(Available data begins)
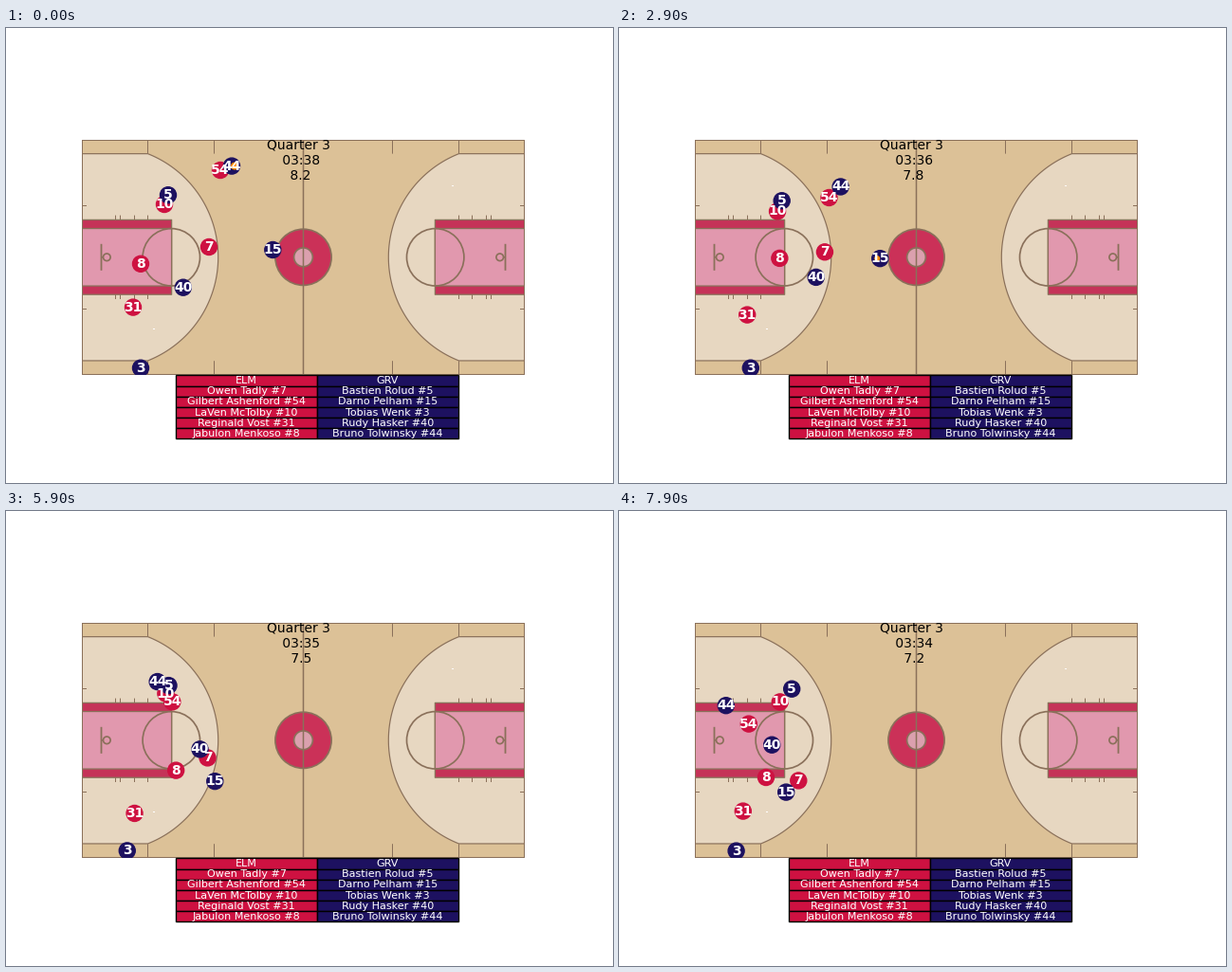
Animation of 640x480 px, one loop 8 s. Source, as a matplotlib script:

```python
import matplotlib.pyplot as plt
import numpy as np
from matplotlib.animation import FuncAnimation
from matplotlib.patches import Circle, Polygon, Rectangle

W, H, DPI = 640, 480, 100
FRAMES, STEP = 80, 100
RED, NAVY, ORANGE = "#ce1141", "#1d1160", "#ff8c00"
WOOD, PALE, PINK, BAND = "#dcc197", "#e7d7c1", "#e198ae", "#c53358"
LINE = "#8a705a"
FOOT = 4.96                                   # pixels per foot
LEFT, RIGHT, TOP, BOTTOM = 80, 547, 118, 366
MID_X, MID_Y = (LEFT + RIGHT) / 2, 241.8
BASE = 366.4                                  # bottom edge of the plot area

fig = plt.figure(figsize=(W / DPI, H / DPI), dpi=DPI, facecolor="white")
ax = fig.add_axes([0, 0, 1, 1])
ax.set(xlim=(0, W), ylim=(H, 0))
ax.axis("off")


def box(x0, y0, x1, y1, **style):
    return ax.add_patch(Rectangle((x0, y0), x1 - x0, y1 - y0, **style))


def line(xs, ys, width=1.0):
    ax.plot(xs, ys, color=LINE, lw=width * 0.72, solid_capstyle="butt",
            zorder=1, snap=False)


def ring(x, y, r, width=1.7, fill="none"):
    ax.add_patch(Circle((x, y), r, fc=fill, ec=LINE, lw=width * 0.72))


def draw_half(side):
    """One end of the court; side is 1 for the left and -1 for the right."""
    def fx(x):
        return MID_X + side * (np.asarray(x) - MID_X)

    hoop, radius, lane = 106.3, 117.4, 174.6
    bend = np.arccos((149.5 - hoop) / radius)
    a = np.linspace(-bend, bend, 90)
    xs = fx(np.r_[LEFT, hoop + radius * np.cos(a), LEFT])
    ys = MID_Y + radius * np.sin(np.r_[-bend, a, bend])
    ax.add_patch(Polygon(np.c_[xs, ys], fc=PALE, ec="none"))
    line(xs, ys, 1.2)

    for half, color in ((39.4, BAND), (30.3, PINK)):
        y0, y1 = MID_Y - half, MID_Y + half
        box(fx(LEFT), y0, fx(lane), y1, fc=color, ec="none")
        line(fx([LEFT, lane, lane, LEFT]), [y0, y0, y1, y1], 1.3)
    for x in (115.5, 120.5, 135.5, 149.5):
        for s in (-1, 1):
            line(fx([x, x]), MID_Y + s * np.array([39.4, 44.2]))

    ring(fx(174.3), MID_Y, 30.2)
    ring(fx(hoop), MID_Y, 3.8)
    line(fx([100.5, 100.5]), [MID_Y - 14, MID_Y + 14], 1.8)
    line(fx([100.5, 102.8]), [MID_Y, MID_Y], 1.5)

    for x in (149.5, 219.5):
        line(fx([x, x]), [TOP, 132.6])
        line(fx([x, x]), [351.2, BOTTOM])
    for y in (187.5, 296.5):
        line(fx([LEFT, 85]), [y, y])


floor = box(LEFT, TOP, RIGHT, BOTTOM, fc=WOOD, ec="none")
draw_half(1)
draw_half(-1)
ring(MID_X, MID_Y, 29.6, fill="#cb3158")
ring(MID_X, MID_Y, 9.9, fill="#dba0ae")
line([MID_X, MID_X], [TOP, BOTTOM], 1.5)
x0, x1, y0, y1 = LEFT + 0.5, RIGHT - 0.5, TOP + 0.5, BOTTOM - 0.5
line([x0, x1, x1, x0, x0], [y0, y0, y1, y1, y0])
for x, y in ((156, 317.5), (471, 166)):
    box(x - 0.8, y - 0.5, x + 0.8, y + 0.5, fc="white", ec="none")


def cell(row, col, text, color):
    w, h = 30 * FOOT, 11.183
    x, y = LEFT + 20 * FOOT + col * w, BASE + row * h
    box(x, y, x + w, y + h, fc=color, ec="black", lw=1)
    ax.text(x + w / 2, y + h / 2, text, color="white", size=8,
            ha="center", va="center")


class Player:
    """A numbered disc on a cubic path through evenly timed points."""

    def __init__(self, number, color, points):
        times = np.linspace(0, 1, len(points))
        self.path = np.polyfit(times, points, len(points) - 1)
        self.disc = ax.add_patch(Circle((0, 0), 12 / 7 * FOOT, color=color, zorder=3))
        self.disc.set_clip_path(floor)
        self.label = ax.text(0, 0, str(number), color="white", size=10,
                             weight="bold", ha="center", va="center", zorder=5)

    def at(self, n):
        return np.polyval(self.path, n / (FRAMES - 1))

    def move(self, n):
        pos = self.at(n)
        self.disc.center = pos
        self.label.set_position(pos)


TEAMS = [
    ("ELM", RED, [
        ("Owen Tadly", 7, [(214, 231), (216.5, 235), (215.7, 254), (189.3, 284.4)]),
        ("Gilbert Ashenford", 54, [(226, 150), (224, 177), (187, 196), (136.8, 224.6)]),
        ("LaVen McTolby", 10, [(167, 186), (167, 193.5), (168, 192), (169.8, 201.4)]),
        ("Reginald Vost", 31, [(134, 294.6), (135, 301), (136, 316.6), (130.8, 316.6)]),
        ("Jabulon Menkoso", 8, [(142, 248.8), (167, 241), (180.7, 267.4), (155, 281)]),
    ]),
    ("GRV", NAVY, [
        ("Bastien Rolud", 5, [(171, 176.2), (172, 182), (170.5, 183.6), (182.2, 187.7)]),
        ("Darno Pelham", 15, [(281.3, 234), (278.3, 240), (234, 277), (176.2, 296.6)]),
        ("Tobias Wenk", 3, [(142, 358.7), (139.6, 358.7), (130, 358.4), (123.6, 358.6)]),
        ("Rudy Hasker", 40, [(186.8, 273.7), (206, 264), (210, 253.5), (161.2, 246.7)]),
        ("Bruno Tolwinsky", 44, [(238, 145.6), (238, 166.5), (177, 176), (112.8, 205.2)]),
    ]),
]

players = {}
for col, (team, color, roster) in enumerate(TEAMS):
    cell(0, col, team, color)
    for row, (name, number, points) in enumerate(roster, 1):
        cell(row, col, f"{name} #{number}", color)
        players[number] = Player(number, color, points)

ball = ax.add_patch(Circle((0, 0), 4, fc=ORANGE, ec="none", zorder=4))
ball.set_clip_path(floor)
clock = ax.text(LEFT + 46.1 * FOOT, BASE - 45.65 * FOOT, "", size=10, color="black",
                ha="center", va="center", zorder=6)


def ball_at(n):
    """A straight pass from 44 to 15, who then dribbles."""
    release, flight = 4, 15.6
    start = players[44].at(min(n, release)) + (3, 0)
    bounce = -9 * np.sin(2 * np.pi * (n - 29) / 32)
    hand = players[15].at(n) + (-3, bounce)
    return start + (hand - start) * np.clip((n - release) / flight, 0, 1)


def update(n):
    for player in players.values():
        player.move(n)
    ball.center = ball_at(n)
    ball.radius = np.interp(n, [16, 28, 52, 62], [4, 3, 2.8, 0])
    minutes, seconds = divmod(218 - (n + 22) // 25, 60)
    clock.set_text(f"Quarter 3\n {minutes:02d}:{seconds:02d}\n {8.22 - 0.013 * n:.1f}")
    return []


anim = FuncAnimation(fig, update, frames=FRAMES, interval=STEP,
                     repeat=True, repeat_delay=0, init_func=lambda: update(0))
plt.show()
```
(Available data ends)
Each line of the listing above should be retyped exactly, with no pictures.

Animation of 640x480 px, one loop 8 s. Source, as a matplotlib script:

```python
import matplotlib.pyplot as plt
import numpy as np
from matplotlib.animation import FuncAnimation
from matplotlib.patches import Circle, Polygon, Rectangle

W, H, DPI = 640, 480, 100
FRAMES, STEP = 80, 100
RED, NAVY, ORANGE = "#ce1141", "#1d1160", "#ff8c00"
WOOD, PALE, PINK, BAND = "#dcc197", "#e7d7c1", "#e198ae", "#c53358"
LINE = "#8a705a"
FOOT = 4.96                                   # pixels per foot
LEFT, RIGHT, TOP, BOTTOM = 80, 547, 118, 366
MID_X, MID_Y = (LEFT + RIGHT) / 2, 241.8
BASE = 366.4                                  # bottom edge of the plot area

fig = plt.figure(figsize=(W / DPI, H / DPI), dpi=DPI, facecolor="white")
ax = fig.add_axes([0, 0, 1, 1])
ax.set(xlim=(0, W), ylim=(H, 0))
ax.axis("off")


def box(x0, y0, x1, y1, **style):
    return ax.add_patch(Rectangle((x0, y0), x1 - x0, y1 - y0, **style))


def line(xs, ys, width=1.0):
    ax.plot(xs, ys, color=LINE, lw=width * 0.72, solid_capstyle="butt",
            zorder=1, snap=False)


def ring(x, y, r, width=1.7, fill="none"):
    ax.add_patch(Circle((x, y), r, fc=fill, ec=LINE, lw=width * 0.72))


def draw_half(side):
    """One end of the court; side is 1 for the left and -1 for the right."""
    def fx(x):
        return MID_X + side * (np.asarray(x) - MID_X)

    hoop, radius, lane = 106.3, 117.4, 174.6
    bend = np.arccos((149.5 - hoop) / radius)
    a = np.linspace(-bend, bend, 90)
    xs = fx(np.r_[LEFT, hoop + radius * np.cos(a), LEFT])
    ys = MID_Y + radius * np.sin(np.r_[-bend, a, bend])
    ax.add_patch(Polygon(np.c_[xs, ys], fc=PALE, ec="none"))
    line(xs, ys, 1.2)

    for half, color in ((39.4, BAND), (30.3, PINK)):
        y0, y1 = MID_Y - half, MID_Y + half
        box(fx(LEFT), y0, fx(lane), y1, fc=color, ec="none")
        line(fx([LEFT, lane, lane, LEFT]), [y0, y0, y1, y1], 1.3)
    for x in (115.5, 120.5, 135.5, 149.5):
        for s in (-1, 1):
            line(fx([x, x]), MID_Y + s * np.array([39.4, 44.2]))

    ring(fx(174.3), MID_Y, 30.2)
    ring(fx(hoop), MID_Y, 3.8)
    line(fx([100.5, 100.5]), [MID_Y - 14, MID_Y + 14], 1.8)
    line(fx([100.5, 102.8]), [MID_Y, MID_Y], 1.5)

    for x in (149.5, 219.5):
        line(fx([x, x]), [TOP, 132.6])
        line(fx([x, x]), [351.2, BOTTOM])
    for y in (187.5, 296.5):
        line(fx([LEFT, 85]), [y, y])


floor = box(LEFT, TOP, RIGHT, BOTTOM, fc=WOOD, ec="none")
draw_half(1)
draw_half(-1)
ring(MID_X, MID_Y, 29.6, fill="#cb3158")
ring(MID_X, MID_Y, 9.9, fill="#dba0ae")
line([MID_X, MID_X], [TOP, BOTTOM], 1.5)
x0, x1, y0, y1 = LEFT + 0.5, RIGHT - 0.5, TOP + 0.5, BOTTOM - 0.5
line([x0, x1, x1, x0, x0], [y0, y0, y1, y1, y0])
for x, y in ((156, 317.5), (471, 166)):
    box(x - 0.8, y - 0.5, x + 0.8, y + 0.5, fc="white", ec="none")


def cell(row, col, text, color):
    w, h = 30 * FOOT, 11.183
    x, y = LEFT + 20 * FOOT + col * w, BASE + row * h
    box(x, y, x + w, y + h, fc=color, ec="black", lw=1)
    ax.text(x + w / 2, y + h / 2, text, color="white", size=8,
            ha="center", va="center")


class Player:
    """A numbered disc on a cubic path through evenly timed points."""

    def __init__(self, number, color, points):
        times = np.linspace(0, 1, len(points))
        self.path = np.polyfit(times, points, len(points) - 1)
        self.disc = ax.add_patch(Circle((0, 0), 12 / 7 * FOOT, color=color, zorder=3))
        self.disc.set_clip_path(floor)
        self.label = ax.text(0, 0, str(number), color="white", size=10,
                             weight="bold", ha="center", va="center", zorder=5)

    def at(self, n):
        return np.polyval(self.path, n / (FRAMES - 1))

    def move(self, n):
        pos = self.at(n)
        self.disc.center = pos
        self.label.set_position(pos)


TEAMS = [
    ("ELM", RED, [
        ("Owen Tadly", 7, [(214, 231), (216.5, 235), (215.7, 254), (189.3, 284.4)]),
        ("Gilbert Ashenford", 54, [(226, 150), (224, 177), (187, 196), (136.8, 224.6)]),
        ("LaVen McTolby", 10, [(167, 186), (167, 193.5), (168, 192), (169.8, 201.4)]),
        ("Reginald Vost", 31, [(134, 294.6), (135, 301), (136, 316.6), (130.8, 316.6)]),
        ("Jabulon Menkoso", 8, [(142, 248.8), (167, 241), (180.7, 267.4), (155, 281)]),
    ]),
    ("GRV", NAVY, [
        ("Bastien Rolud", 5, [(171, 176.2), (172, 182), (170.5, 183.6), (182.2, 187.7)]),
        ("Darno Pelham", 15, [(281.3, 234), (278.3, 240), (234, 277), (176.2, 296.6)]),
        ("Tobias Wenk", 3, [(142, 358.7), (139.6, 358.7), (130, 358.4), (123.6, 358.6)]),
        ("Rudy Hasker", 40, [(186.8, 273.7), (206, 264), (210, 253.5), (161.2, 246.7)]),
        ("Bruno Tolwinsky", 44, [(238, 145.6), (238, 166.5), (177, 176), (112.8, 205.2)]),
    ]),
]

players = {}
for col, (team, color, roster) in enumerate(TEAMS):
    cell(0, col, team, color)
    for row, (name, number, points) in enumerate(roster, 1):
        cell(row, col, f"{name} #{number}", color)
        players[number] = Player(number, color, points)

ball = ax.add_patch(Circle((0, 0), 4, fc=ORANGE, ec="none", zorder=4))
ball.set_clip_path(floor)
clock = ax.text(LEFT + 46.1 * FOOT, BASE - 45.65 * FOOT, "", size=10, color="black",
                ha="center", va="center", zorder=6)


def ball_at(n):
    """A straight pass from 44 to 15, who then dribbles."""
    release, flight = 4, 15.6
    start = players[44].at(min(n, release)) + (3, 0)
    bounce = -9 * np.sin(2 * np.pi * (n - 29) / 32)
    hand = players[15].at(n) + (-3, bounce)
    return start + (hand - start) * np.clip((n - release) / flight, 0, 1)


def update(n):
    for player in players.values():
        player.move(n)
    ball.center = ball_at(n)
    ball.radius = np.interp(n, [16, 28, 52, 62], [4, 3, 2.8, 0])
    minutes, seconds = divmod(218 - (n + 22) // 25, 60)
    clock.set_text(f"Quarter 3\n {minutes:02d}:{seconds:02d}\n {8.22 - 0.013 * n:.1f}")
    return []


anim = FuncAnimation(fig, update, frames=FRAMES, interval=STEP,
                     repeat=True, repeat_delay=0, init_func=lambda: update(0))
plt.show()
```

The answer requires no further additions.